In early October the Aquarium hatched giant sea bass larvae after a spawning event. One of these larvae survived and is now thriving behind the scenes.
Giant sea bass, which are listed as endangered, are difficult to breed in aquarium environments. Only one other facility has had success in breeding giant sea bass. The Aquarium was able to raise one juvenile to forty-three days in 2003, but this year’s surviving fish has now surpassed that milestone, and husbandry staff members foresee its long-term survival.
The Aquarium of the Pacific is the first public aquarium to successfully breed and raise this species.

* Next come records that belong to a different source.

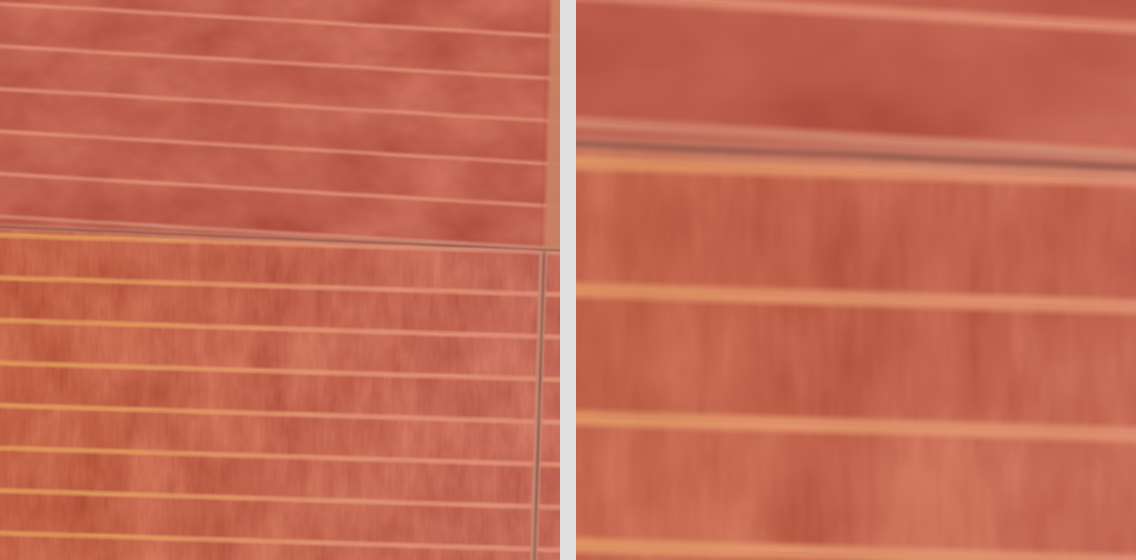
Left, the full canvas; right, a detail of the centre.
Reproduce this texture procedurally as a WebGL 2 fragment shader.

```glsl
#version 300 es
precision highp float;

uniform vec2 u_resolution;
out vec4 fragColor;

const vec3 CLAY_DARK = vec3(0.68, 0.31, 0.24);
const vec3 CLAY_LIGHT = vec3(0.86, 0.51, 0.41);
const vec3 LINE_OCHRE = vec3(0.88, 0.60, 0.35);
const vec3 LINE_PINK = vec3(0.88, 0.57, 0.46);
const vec3 GROUT = vec3(0.77, 0.53, 0.45);
const vec3 GROUT_TAN = vec3(0.79, 0.51, 0.39);
const vec3 SEAM_SHADOW = vec3(0.53, 0.33, 0.28);

const float PITCH = 0.076;

float hash(float n) {
    return fract(sin(n * 91.7) * 4375.85);
}

vec2 gradientAt(vec2 cell) {
    float angle = 6.2832 * fract(sin(dot(cell, vec2(127.1, 311.7))) * 4375.85);
    return vec2(cos(angle), sin(angle));
}

float gradientNoise(vec2 p) {
    vec2 i = floor(p), f = fract(p);
    vec2 w = f * f * f * (f * (f * 6.0 - 15.0) + 10.0);
    vec2 e = vec2(1.0, 0.0);
    float a = dot(gradientAt(i), f);
    float b = dot(gradientAt(i + e), f - e);
    float c = dot(gradientAt(i + e.yx), f - e.yx);
    float d = dot(gradientAt(i + 1.0), f - 1.0);
    return mix(mix(a, b, w.x), mix(c, d, w.x), w.y);
}

float fbm(vec2 p, float gain) {
    float sum = 0.0, amplitude = 1.0;
    for (int i = 0; i < 4; i++) {
        sum += amplitude * gradientNoise(p);
        p = p * 2.03 + 17.3;
        amplitude *= gain;
    }
    return sum;
}

// Soft stripe: 1 on the axis, 0 beyond the half width plus blur
float stripe(float d, float halfWidth, float blur) {
    return 1.0 - smoothstep(halfWidth - blur, halfWidth + blur, abs(d));
}

// Signed distance to the nearest of many evenly spaced lines
float lineDistance(float v, float pitch) {
    return (fract(v / pitch + 0.5) - 0.5) * pitch;
}

vec3 clay(float tone) {
    return mix(CLAY_DARK, CLAY_LIGHT, clamp(tone, 0.0, 1.0));
}

// Blurred panel with cloudy mottling
vec3 upperPanel(vec2 p, float blur) {
    float v = p.y - 0.0065 - 0.0586 * p.x;
    float band = floor(v / PITCH);
    float mottle = fbm(p * vec2(7.0, 10.0) + band * 0.35, 0.5);
    float fine = gradientNoise(p * vec2(42.0, 55.0));
    float tone = 0.45 + 0.42 * mottle + 0.06 * fine - 0.25 * p.y;
    tone += 0.08 * (hash(band + 3.0) - 0.5) - 0.05 * fract(v / PITCH);
    vec3 color = clay(tone) + vec3(0.0, -0.008, 0.006);

    float wear = 0.78 + 0.25 * gradientNoise(vec2(p.x * 9.0, band * 3.7));
    float line = stripe(lineDistance(v, PITCH), 0.0035, 0.003 + blur);
    vec3 lineColor = mix(LINE_PINK, GROUT, smoothstep(0.36, 0.40, v));
    color = mix(color, lineColor, line * wear);

    // Wide tan strip along the right edge
    float edge = p.x - 0.984 + 0.028 * p.y;
    color = mix(color, GROUT_TAN, 0.9 * smoothstep(-0.005, 0.006, edge));
    return mix(color, CLAY_DARK, 0.25 * stripe(edge + 0.006, 0.002, 0.004));
}

// Sharper panel with upright brush streaks, broken at every line
vec3 lowerPanel(vec2 p, float blur) {
    float v = p.y - 0.496 - 0.030 * p.x;
    float band = floor(v / PITCH);
    float cloud = fbm(p * vec2(9.0, 7.0) + 4.1, 0.55);
    float streak = fbm(vec2(p.x * 34.0 + band * 5.3, p.y * 10.0), 0.6);
    float hair = gradientNoise(vec2(p.x * 150.0, p.y * 24.0 + band * 2.9));
    float tone = 0.45 + 0.32 * cloud + 0.22 * streak + 0.10 * hair;
    tone += 0.10 * (hash(band + 9.0) - 0.5) + 0.16 * (p.x - 0.5);
    vec3 color = clay(tone) + mix(vec3(0.015, 0.004, -0.025), vec3(0.0, 0.0, 0.02), p.x);

    float wear = 0.86 + 0.24 * gradientNoise(vec2(p.x * 12.0, band * 2.3));
    float line = stripe(lineDistance(v, PITCH), 0.0045, 0.003 + blur);
    vec3 lineColor = mix(LINE_OCHRE, LINE_PINK, smoothstep(0.05, 0.8, p.x));
    color = mix(color, lineColor, line * wear);

    // Upright joint with a dark core
    float joint = p.x - 0.970 + 0.0315 * (p.y - 0.456);
    color = mix(color, GROUT, 0.9 * stripe(joint, 0.007, 0.002 + blur));
    float core = stripe(joint - 0.0015, 0.0025, 0.0018 + blur);
    return mix(color, SEAM_SHADOW, core * (0.6 + 0.3 * gradientNoise(p * 14.0)));
}

void main() {
    vec2 uv = gl_FragCoord.xy / u_resolution;
    vec2 p = vec2(uv.x, 1.0 - uv.y);
    float blur = 0.5 / u_resolution.y;

    // Sloping seam between the panels
    float seam = p.y - 0.405 - 0.042 * p.x + 0.001 * gradientNoise(vec2(p.x * 11.0, 2.0));
    float below = smoothstep(-0.002 - blur, 0.002 + blur, seam);
    vec3 color = mix(upperPanel(p, blur), lowerPanel(p, blur), below);
    float shade = 0.6 + 0.4 * gradientNoise(vec2(p.x * 8.0, 5.0));
    color = mix(color, GROUT, 0.45 * stripe(seam, 0.007, 0.004));
    color = mix(color, SEAM_SHADOW, shade * stripe(seam, 0.002, 0.002 + blur));
    fragColor = vec4(color, 1.0);
}
```
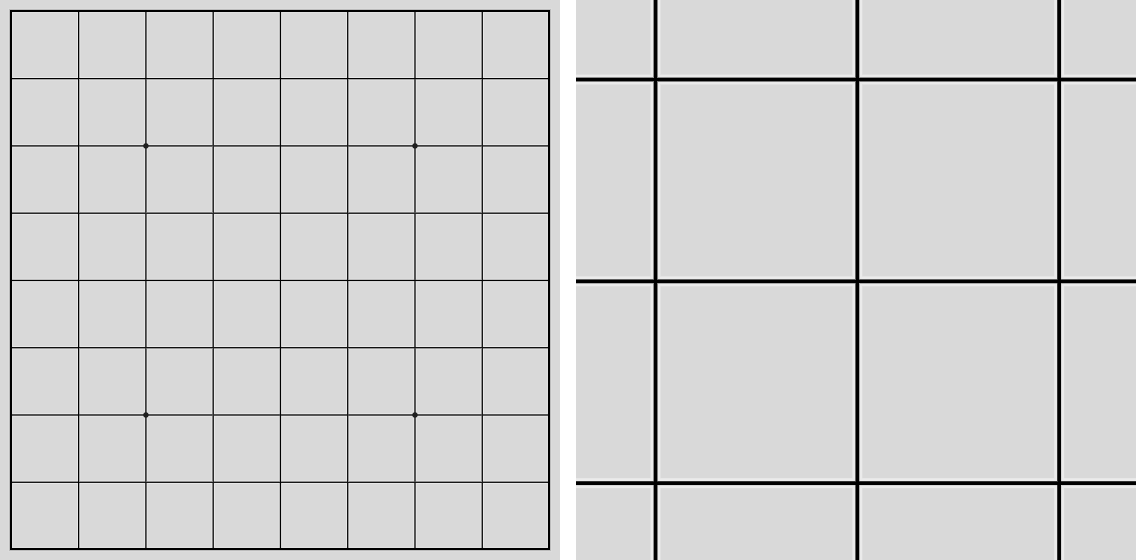
Left, the full canvas; right, a detail of the centre.
A Shadertoy shader for this pattern:

```glsl
// A square board of eight by eight cells ruled in thin black lines on pale grey,
// with a heavier frame and four small dots on the inner crossings.
// Distances to the lines, frame and dots become smooth coverage masks.

const vec3 PAPER  = vec3(0.85);
const vec3 FRINGE = vec3(0.92);
const vec3 INK    = vec3(0.0);
const vec3 DOT    = vec3(0.12);

const float CELLS       = 8.0;
const float BOARD_HALF  = 0.4805;
const float LINE_WIDTH  = 0.0023;
const float FRAME_WIDTH = 0.0040;
const float FRINGE_SIZE = 0.0018;
const float DOT_RADIUS  = 0.0048;
const float DOT_CELLS   = 2.0;                    // dot offset from the centre
const vec2  GRID_SHIFT  = vec2(0.0008, -0.0008);  // ruling sits slightly off centre

// Share of a pixel covered by a stroke whose centre line is dist away
float stroke(float dist, float width, float pixel) {
    float edge = clamp((0.5 * width - dist) / pixel + 0.5, 0.0, 1.0);
    return min(edge, width / pixel);
}

// Share of a pixel inside a shape with signed distance dist
float fill(float dist, float pixel) {
    return clamp(0.5 - dist / pixel, 0.0, 1.0);
}

// Distance on each axis to the nearest inner ruling
vec2 rulingDistance(vec2 p, float cell, float cells) {
    float last = 0.5 * cells - 1.0;
    return abs(p - cell * clamp(round(p / cell), -last, last));
}

// Signed distance to a square, with sharp corners
float squareDistance(vec2 p, float halfSize) {
    vec2 a = abs(p);
    return max(a.x, a.y) - halfSize;
}

void mainImage(out vec4 fragColor, in vec2 fragCoord) {
    float side = min(iResolution.x, iResolution.y);
    float pixel = 1.0 / side;
    vec2 p = (fragCoord - 0.5 * iResolution.xy) / side;
    vec2 q = p - GRID_SHIFT;
    float cell = 2.0 * BOARD_HALF / CELLS;

    // Distances
    float board = squareDistance(p, BOARD_HALF);
    vec2 ruling = rulingDistance(q, cell, CELLS);
    float nearest = min(ruling.x, ruling.y);
    float dots = length(abs(q) - DOT_CELLS * cell) - DOT_RADIUS;

    // Masks
    float inside = fill(board, pixel);
    float lines = inside * stroke(nearest, LINE_WIDTH, pixel);
    float frame = stroke(abs(board), FRAME_WIDTH, pixel);
    float glow = max(inside * stroke(nearest, LINE_WIDTH + 2.0 * FRINGE_SIZE, pixel),
                     stroke(abs(board), FRAME_WIDTH + 2.0 * FRINGE_SIZE, pixel));

    // Layers, from the paper up
    vec3 color = mix(PAPER, FRINGE, glow);
    color = mix(color, INK, max(lines, frame));
    color = mix(color, DOT, fill(dots, pixel));
    fragColor = vec4(color, 1.0);
}
```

The 2003 spawning event occurred when exhibit temperature in Honda Blue Cavern, where the Aquarium’s three adults live, reached 65 degrees F. In 2016 husbandry staff adjusted the water to the same temperature. Within a few days, courtship behavior in the well-established pair was observed, and over the next several days six spawning events took place. Most of the larvae did not survive past the hatch date.
The Aquarium’s work to reproduce this species is particularly important because giant sea bass are listed as Critically Endangered on the International Union for Conservation of Nature’s Red List.